Acculturative family distancing (AFD) and depression in Chinese American families.J Consult Clin Psychol. 2010 Oct; 78(5):655-67.JC
Knowledge of acculturative processes and their impact on immigrant families remains quite limited. Acculturative family distancing (AFD) is the distancing that occurs between immigrant parents and their children and is caused by breakdowns in communication and cultural value differences. It is a more proximal and problem-focused formulation of the acculturation gap and is hypothesized to increase depression via family conflict.
Data were collected from 105 Chinese American high school students and their mothers. Rasch modeling was used to refine the AFD measure, and structural equation modeling was used to determine the effects of AFD on youth and maternal depression.
Findings indicate that greater AFD was associated with higher depressive symptoms and risk for clinical depression. Family conflict partially mediated this relation for youths, whereas for mothers, AFD directly increased risk for depression. Greater mother-child heritage enculturation discrepancies were associated with greater mother and child AFD. Mainstream acculturation discrepancies and language gaps between mothers and youths were not significantly associated with any of the primary outcome variables.

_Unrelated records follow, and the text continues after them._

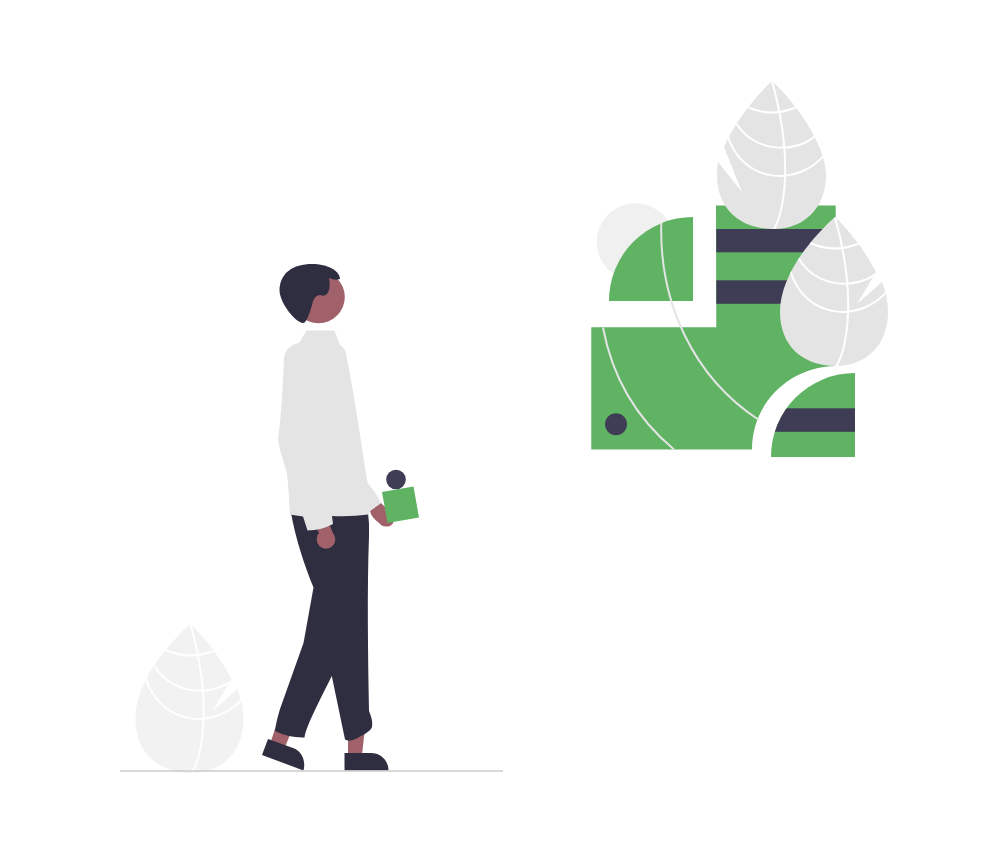
<!DOCTYPE html>
<html lang="en">
<head>
<meta charset="utf-8">
<title>Walking figure with abstract shapes</title>
<style>
  :root {
    --paper: #ffffff;
    --green: #5fb363;
    --slate: #3f3d56;
    --ink: #2f2e41;
    --skin: #a0616a;
    --grey: #e4e4e4;
    --pale: #f0f0f0;
    --ground: #cbcbcb;
  }
  html, body { margin: 0; background: var(--paper); overflow: hidden; }
  svg { display: block; width: 1008px; height: 852px; }
  .green { fill: var(--green); }
  .slate { fill: var(--slate); }
  .ink { fill: var(--ink); }
  .skin { fill: var(--skin); }
  .grey { fill: var(--grey); }
  .pale { fill: var(--pale); }
  .leaf-pale { fill: #f2f2f2; }
  .arc { fill: none; stroke: var(--grey); stroke-width: 2; }
  .veins { fill: none; stroke: var(--paper); stroke-width: 2; }
  .ground { stroke: var(--ground); stroke-width: 1.6; }
</style>
</head>
<body>
<svg viewBox="0 0 1008 852" role="img" aria-label="A person walking with a small cube, beside a composition of green shapes and leaves">
  <defs>
    <path id="leaf-notch-right" d="M0 0C14 13 30 34 41 55L22 87L47 65C51 75 53 85 53 95C53 127 32 149 1 149C-33 149-55 128-55 95C-55 55-18 16 0 0Z"/>
    <path id="leaf-notch-left" d="M0 0C20 18 54 62 54 94C54 126 33 148 2 148C-33 148-55 127-55 94Q-55 88-54 81L-30 111L-48 66C-36 38-14 13 0 0Z"/>
    <clipPath id="leaf-edge-right"><use href="#leaf-notch-right"/></clipPath>
    <clipPath id="leaf-edge-left"><use href="#leaf-notch-left"/></clipPath>
    <g id="leaf-veins" class="veins">
      <path d="M0 0C10 36 14 72 13 97C12 120 8 138 1 150"/>
      <path d="M-25 26Q0 37 25 26"/>
      <path d="M-37 40C-20 72 25 74 45 53"/>
      <path d="M-45 53C-30 104 28 106 54 72"/>
    </g>
    <clipPath id="quarter-edge"><path d="M855 373A84 84 0 0 0 771 457H855Z"/></clipPath>
  </defs>

  <g id="composition">
    <circle class="pale" cx="635.5" cy="242" r="38.8"/>
    <path class="green" d="M693 217A84 84 0 0 0 609 301H693Z"/>
    <path class="green" d="M716 205.5H835.7V366C788 367 752 404 752 449.5H591.3V327.3H716.3Z"/>
    <rect class="slate" x="716.3" y="229" width="119.4" height="23.3"/>
    <rect class="slate" x="716.3" y="280.3" width="119.4" height="23.5"/>
    <g clip-path="url(#quarter-edge)">
      <rect class="green" x="771" y="373" width="84" height="84"/>
      <rect class="slate" x="771" y="408.3" width="84" height="23.5"/>
    </g>
    <path class="arc" d="M661.3 223C659 302 693 377 759 420"/>
    <path class="arc" d="M603 327.5C612 376 635 417 674 449.5"/>
    <circle class="slate" cx="616" cy="424.3" r="11"/>
    <g id="upper-leaf" transform="translate(772 81)">
      <use class="grey" href="#leaf-notch-left"/>
      <g clip-path="url(#leaf-edge-left)"><use href="#leaf-veins"/></g>
    </g>
    <g id="lower-leaf" transform="translate(835 217)">
      <use class="grey" href="#leaf-notch-right"/>
      <g clip-path="url(#leaf-edge-right)"><use href="#leaf-veins"/></g>
    </g>
  </g>

  <g id="ground-leaf" transform="translate(190.5 624)">
    <use class="leaf-pale" href="#leaf-notch-right"/>
    <g clip-path="url(#leaf-edge-right)"><use href="#leaf-veins"/></g>
  </g>

  <g id="walker">
    <g id="feet">
      <path class="skin" d="M277 723L271 741L285 747L292 730Z"/>
      <path class="skin" d="M348 731V755H362L365 728Z"/>
      <path class="ink" d="M268 739L293 748C302 751 306 761 303.500 770.500L262 755Z"/>
      <path class="ink" d="M344.500 753H371C381 753 388.500 761 388.500 770.500H344.500Z"/>
    </g>
    <path id="trousers" class="ink" d="M291 513C296 540 304 564 313.500 587.500L303.500 643L280 709Q276 722 275 731Q289 738 304.500 737.500C306 726 320 700 331.800 676L345 739.500Q350 743 361 736Q371 731 372 727C373 721 371 716 369 711C368 655 367 590 369 536Q369.500 524 368 512Z"/>
    <g id="front-hand">
      <path class="skin" d="M370 511L381 503L391 513Q397 522 390 526Q383 528 379 523Q371 517 370 511Z"/>
    </g>
    <path id="front-cuff" class="grey" d="M364 480Q368 483 370 486Q378 496 381 503L368 512Z"/>
    <g id="back-hand">
      <path class="skin" d="M316 527L329 523L334 536H317L319 533Z"/>
      <circle class="skin" cx="326" cy="539.500" r="9.300"/>
    </g>
    <path id="sweater" class="grey" d="M306.500 330.500H334.500L340 345Q345 348 346 354C355 397 362 450 368 485Q374 500 368.500 514.500Q350 517 332 516L333 524Q322 530 307.500 530.500L303 516.500L290 514.500Q289 492 287 473Q280 452 278 440Q282 410 284 357Q286 346 299.500 342.500Z"/>
    <g id="head">
      <circle class="skin" cx="318.500" cy="297" r="26.300"/>
      <path class="ink" d="M303 323C296 323 279.500 303 279.500 290C280 273 293 264 312 264C328 264 340 271 340 279Q335 281 329 278Q331 289 327 294Q324 297 320 295Q314 295 312 305Q307 323 303 323Z"/>
    </g>
    <g id="held-objects">
      <polygon class="green" points="382,492 413.500,486.500 419,517.500 387.500,523"/>
      <circle class="slate" cx="396" cy="479.500" r="9.800"/>
    </g>
  </g>

  <line class="ground" x1="120" y1="771" x2="503" y2="771"/>
</svg>
</body>
</html>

Results highlight the need for better understanding of how AFD and other acculturation-gap phenomena affect immigrant mental health. They also underscore the need for prevention and intervention programs that target communication difficulties and intergenerational cultural value differences.